Polymer microneedles embedded with cancer drugs degrade to treat skin carcinomas

Microneedle array--Courtesy of U. of Akron and U. of Texas

Microneedle patches have long been seen as a potential alternative to needles to treat, for instance, diabetes, eye conditions or cancer. Producing the tiny needles, though, is difficult and costly. But a team of scientists from the University of Akron and the University of Texas has now developed a technique for manufacturing the transdermal arrays using a process called microstereolithography.

The researchers delivered the skin cancer chemotherapy dacarbazine using a 25-needle array of polymer microneedles. What's unique about these needles is that they don't actually hold the drug within a hollow cavity, but the drug is blended uniformly into the polymer, which degrades at a controlled rate for 5 weeks, according to the study, which was published in the journal Biofabrication.

The scientists assert that the drug-loaded array has potential in the treatment of skin carcinomas.

"3D printing this array was difficult, as the printable biomaterial contains some non-printable solvents and drugs," lead author Jae-Won Choi said in a statement. "We'd like to have a faster drug release, but this will require more material research. Once we improve this process we can look at developing more controlled drug release. I'd hope we'll see this being used clinically in 5-10 years."

- here's the release
- and the Biofabrication study

Suggested Articles

The new digital Abilify is a breakthrough for Proteus Digital Health and its patient-tracking products, but not so much for Abilify's maker, Otsuka.

Adamis Pharmaceuticals' EpiPen contender Symjepi, which was rejected last year before the EpiPen havoc, won approval from the FDA.
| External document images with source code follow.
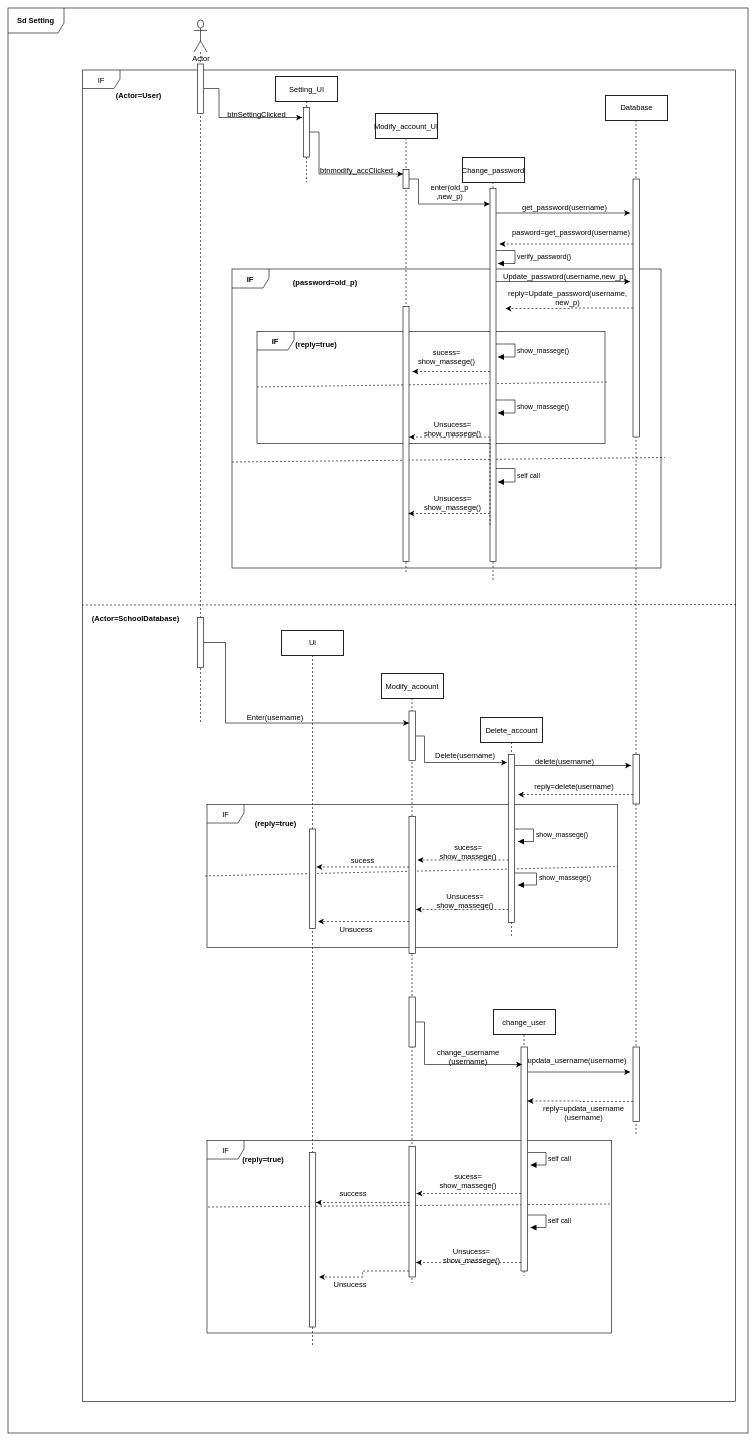
<!DOCTYPE html>
<html lang="en">
<head>
<meta charset="utf-8">
<title>Sd Setting – sequence diagram</title>
<style>
:root { --ink: #000; --paper: #fff; --line: #222; }
* { box-sizing: border-box; margin: 0; }
html, body { width: 756px; height: 1440px; overflow: hidden; background: var(--paper); }
.diagram { position: relative; width: 756px; height: 1440px; overflow: hidden; color: var(--ink); font: 7.5px/9px "Liberation Sans", Arial, sans-serif; }
.wires { position: absolute; inset: 0; display: block; fill: none; stroke: var(--line); stroke-width: .7; }
.lifelines { stroke-dasharray: 2 2; }
.activations rect { fill: var(--paper); }
.messages { marker-end: none; }
.messages path { marker-end: url(#arrow); }
.replies path { stroke-dasharray: 2 2; marker-end: url(#arrow); }
.self-calls path { marker-end: url(#block); }
.dividers { stroke-dasharray: 2 2; }
marker path { fill: var(--ink); stroke: none; }
.head, .label { position: absolute; left: calc(var(--x) * 1px); top: calc(var(--y) * 1px); white-space: nowrap; text-align: center; }
.head { display: flex; align-items: center; justify-content: center; width: 63px; height: 26px; border: .7px solid var(--line); background: var(--paper); }
.head span { flex: none; }
.label { transform: translate(-50%, -50%); }
.guard { font-weight: bold; }
.small { font-size: 6.85px; }
</style>
</head>
<body>
<main class="diagram">
<svg class="wires" width="756" height="1440" viewBox="0 0 756 1440" aria-hidden="true">
  <defs>
    <marker id="arrow" markerUnits="userSpaceOnUse" markerWidth="7" markerHeight="6" refX="6" refY="3" orient="auto"><path d="M6 3L0 0L1.5 3L0 6Z"/></marker>
    <marker id="block" markerUnits="userSpaceOnUse" markerWidth="7" markerHeight="6" refX="6" refY="3" orient="auto"><path d="M6 3L0 0V6Z"/></marker>
  </defs>

  <g class="frames">
    <rect x="8" y="8" width="740" height="1425"/>
    <path d="M8 33H58L64 23V8"/>
    <rect x="82.5" y="70" width="653" height="1331.5"/>
    <path d="M82.5 88.5H114L120 79V70"/>
    <rect x="232" y="269" width="429" height="299"/>
    <path d="M232 288H263L269 278V269"/>
    <rect x="257" y="331.5" width="348" height="112"/>
    <path d="M257 350H288L294 340V331.5"/>
    <rect x="207" y="804.5" width="410.5" height="143"/>
    <path d="M207 823H238L244 813V804.5"/>
    <rect x="207" y="1140.5" width="404.5" height="192.5"/>
    <path d="M207 1159H238L244 1149V1140.5"/>
  </g>

  <g class="dividers">
    <path d="M82 605L736 604.5"/>
    <path d="M257 387L607 382"/>
    <path d="M232 462L665 457.5"/>
    <path d="M205 876L618 866.5"/>
    <path d="M208 1207L611 1204"/>
  </g>

  <g class="lifelines">
    <path d="M200.5 52V723"/>
    <path d="M306.5 101V182"/>
    <path d="M406 138V574"/>
    <path d="M493 182V580"/>
    <path d="M636 120V1134"/>
    <path d="M312.5 655V1345"/>
    <path d="M412 698V1283"/>
    <path d="M511.5 742V936"/>
    <path d="M524 1035V1276"/>
  </g>

  <g class="actor">
    <ellipse cx="200.5" cy="24" rx="3.2" ry="4"/>
    <path d="M200.5 28V41M194 30.5H207M194 52L200.5 41L207 52"/>
  </g>

  <g class="activations">
    <rect x="197.5" y="64" width="6" height="49.5"/>
    <rect x="303.5" y="107.5" width="6" height="49.5"/>
    <rect x="403" y="169.5" width="6" height="19"/>
    <rect x="490" y="188.5" width="6" height="373"/>
    <rect x="633" y="179" width="6.5" height="258"/>
    <rect x="403" y="306.5" width="6" height="255"/>
    <rect x="197.5" y="617.5" width="6" height="50"/>
    <rect x="409" y="711" width="6.5" height="49.5"/>
    <rect x="508.5" y="754.5" width="6" height="168"/>
    <rect x="633" y="754.5" width="6.5" height="49.5"/>
    <rect x="309.5" y="829" width="6" height="99.5"/>
    <rect x="409" y="816.5" width="6.5" height="137"/>
    <rect x="409" y="997" width="6.5" height="50"/>
    <rect x="521" y="1047" width="6.5" height="224"/>
    <rect x="633" y="1047" width="6.5" height="74.5"/>
    <rect x="309.5" y="1152.5" width="6" height="174.5"/>
    <rect x="409" y="1146.5" width="6.5" height="130.5"/>
  </g>

  <g class="messages">
    <path d="M204 88.5H219V117.5H302"/>
    <path d="M310 132H319V174H403"/>
    <path d="M409 179H418.5V204H489.5"/>
    <path d="M496 213H630"/>
    <path d="M496 281.5H630"/>
    <path d="M204 642.5H225.5V723H409"/>
    <path d="M416 736H424.5V762.5H507"/>
    <path d="M515 765.5H631"/>
    <path d="M416 1022H424.5V1064.5H522"/>
    <path d="M528 1072H630"/>
  </g>

  <g class="replies">
    <path d="M633 244H499.5"/>
    <path d="M633 308H570V308.5H505.5"/>
    <path d="M490 371.5H412.5"/>
    <path d="M490 525V437H409"/>
    <path d="M490 513.5H408.5"/>
    <path d="M633 794.5H518"/>
    <path d="M508.5 860H417.5"/>
    <path d="M409 867H316.5"/>
    <path d="M508.5 909.5H416"/>
    <path d="M409 921.5H318"/>
    <path d="M633 1101.5H580V1101H527.5"/>
    <path d="M521 1193.5H416.5"/>
    <path d="M409 1202.5H316"/>
    <path d="M521 1262.5H416"/>
    <path d="M409 1271H362.5V1277H319"/>
  </g>

  <g class="self-calls">
    <path d="M496 250.5H515V263.5H498"/>
    <path d="M496 344H515V357H498"/>
    <path d="M496 400H515V413H498"/>
    <path d="M496 468.5H515V482H498"/>
    <path d="M515 829H533.5V841.5H518"/>
    <path d="M515 873H536.5V885H518"/>
    <path d="M528 1152.5H546V1165H530.5"/>
    <path d="M528 1215H546V1227.5H530.5"/>
  </g>
</svg>

<section aria-label="Participants">
  <div class="head" style="--x:275;--y:76"><span>Setting_UI</span></div>
  <div class="head" style="--x:374.5;--y:113"><span>Modify_account_UI</span></div>
  <div class="head" style="--x:461.5;--y:157"><span>Change_password</span></div>
  <div class="head" style="--x:605;--y:94.5"><span>Database</span></div>
  <div class="head" style="--x:281;--y:629.5"><span>Ui</span></div>
  <div class="head" style="--x:380.5;--y:673"><span>Modify_acoount</span></div>
  <div class="head" style="--x:480;--y:717"><span>Delete_account</span></div>
  <div class="head" style="--x:492.5;--y:1009"><span>change_user</span></div>
  <p class="label" style="--x:201;--y:58">Actor</p>
</section>

<section aria-label="Frame titles and guards">
  <h1 class="label guard" style="--x:35.5;--y:20;font-size:7.5px">Sd Setting</h1>
  <p class="label" style="--x:101;--y:80">IF</p>
  <p class="label guard" style="--x:138.5;--y:95">(Actor=User)</p>
  <p class="label guard" style="--x:250;--y:279">IF</p>
  <p class="label guard" style="--x:325;--y:282">(password=old_p)</p>
  <p class="label guard" style="--x:275;--y:341">IF</p>
  <p class="label guard" style="--x:316;--y:344">(reply=true)</p>
  <p class="label guard" style="--x:135.5;--y:618">(Actor=SchoolDatabase)</p>
  <p class="label" style="--x:225.5;--y:814">IF</p>
  <p class="label guard" style="--x:275.5;--y:823">(reply=true)</p>
  <p class="label" style="--x:225.5;--y:1150">IF</p>
  <p class="label guard" style="--x:263;--y:1159">(reply=true)</p>
</section>

<section aria-label="User messages">
  <p class="label" style="--x:256.5;--y:114">btnSettingClicked</p>
  <p class="label" style="--x:356.5;--y:170">btnmodify_accClicked</p>
  <p class="label" style="--x:449.5;--y:191.5">enter(old_p<br>,new_p)</p>
  <p class="label" style="--x:564.5;--y:207">get_password(username)</p>
  <p class="label" style="--x:571;--y:232">pasword=get_password(username)</p>
  <p class="label small" style="--x:544;--y:256">verify_password()</p>
  <p class="label" style="--x:564.5;--y:276">Update_password(username,new_p)</p>
  <p class="label" style="--x:567.5;--y:297.5">reply=Update_password(username,<br>new_p)</p>
  <p class="label small" style="--x:543;--y:350">show_massege()</p>
  <p class="label" style="--x:446.5;--y:356.5">sucess=<br>show_massege()</p>
  <p class="label small" style="--x:543;--y:406">show_massege()</p>
  <p class="label" style="--x:452.5;--y:428.5">Unsucess=<br>show_massege()</p>
  <p class="label small" style="--x:528.5;--y:475">self call</p>
  <p class="label" style="--x:452.5;--y:503">Unsucess=<br>show_massege()</p>
</section>

<section aria-label="Delete account messages">
  <p class="label" style="--x:275;--y:717">Enter(username)</p>
  <p class="label" style="--x:465;--y:755">Delete(username)</p>
  <p class="label" style="--x:564.5;--y:761">delete(username)</p>
  <p class="label" style="--x:574;--y:786">reply=delete(username)</p>
  <p class="label small" style="--x:562;--y:834">show_massege()</p>
  <p class="label" style="--x:468;--y:851.5">sucess=<br>show_massege()</p>
  <p class="label" style="--x:362.5;--y:860">sucess</p>
  <p class="label small" style="--x:565;--y:877">show_massege()</p>
  <p class="label" style="--x:465;--y:901">Unsucess=<br>show_massege()</p>
  <p class="label" style="--x:356;--y:929">Unsucess</p>
</section>

<section aria-label="Change username messages">
  <p class="label" style="--x:468;--y:1056.5">change_username<br>(username)</p>
  <p class="label" style="--x:577;--y:1060">updata_username(username)</p>
  <p class="label" style="--x:583.5;--y:1112.5">reply=updata_username<br>(username)</p>
  <p class="label small" style="--x:559.5;--y:1158">self call</p>
  <p class="label" style="--x:468;--y:1181">sucess=<br>show_massege()</p>
  <p class="label" style="--x:353;--y:1193">success</p>
  <p class="label small" style="--x:559.5;--y:1220">self call</p>
  <p class="label" style="--x:471.5;--y:1255.5">Unsucess=<br>show_massege()</p>
  <p class="label" style="--x:350;--y:1284">Unsucess</p>
</section>
</main>
</body>
</html>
Researchers in the U.K. have developed a technique to better predict results in liver cancer when drug-laden polymer beads are used to deliver medicines.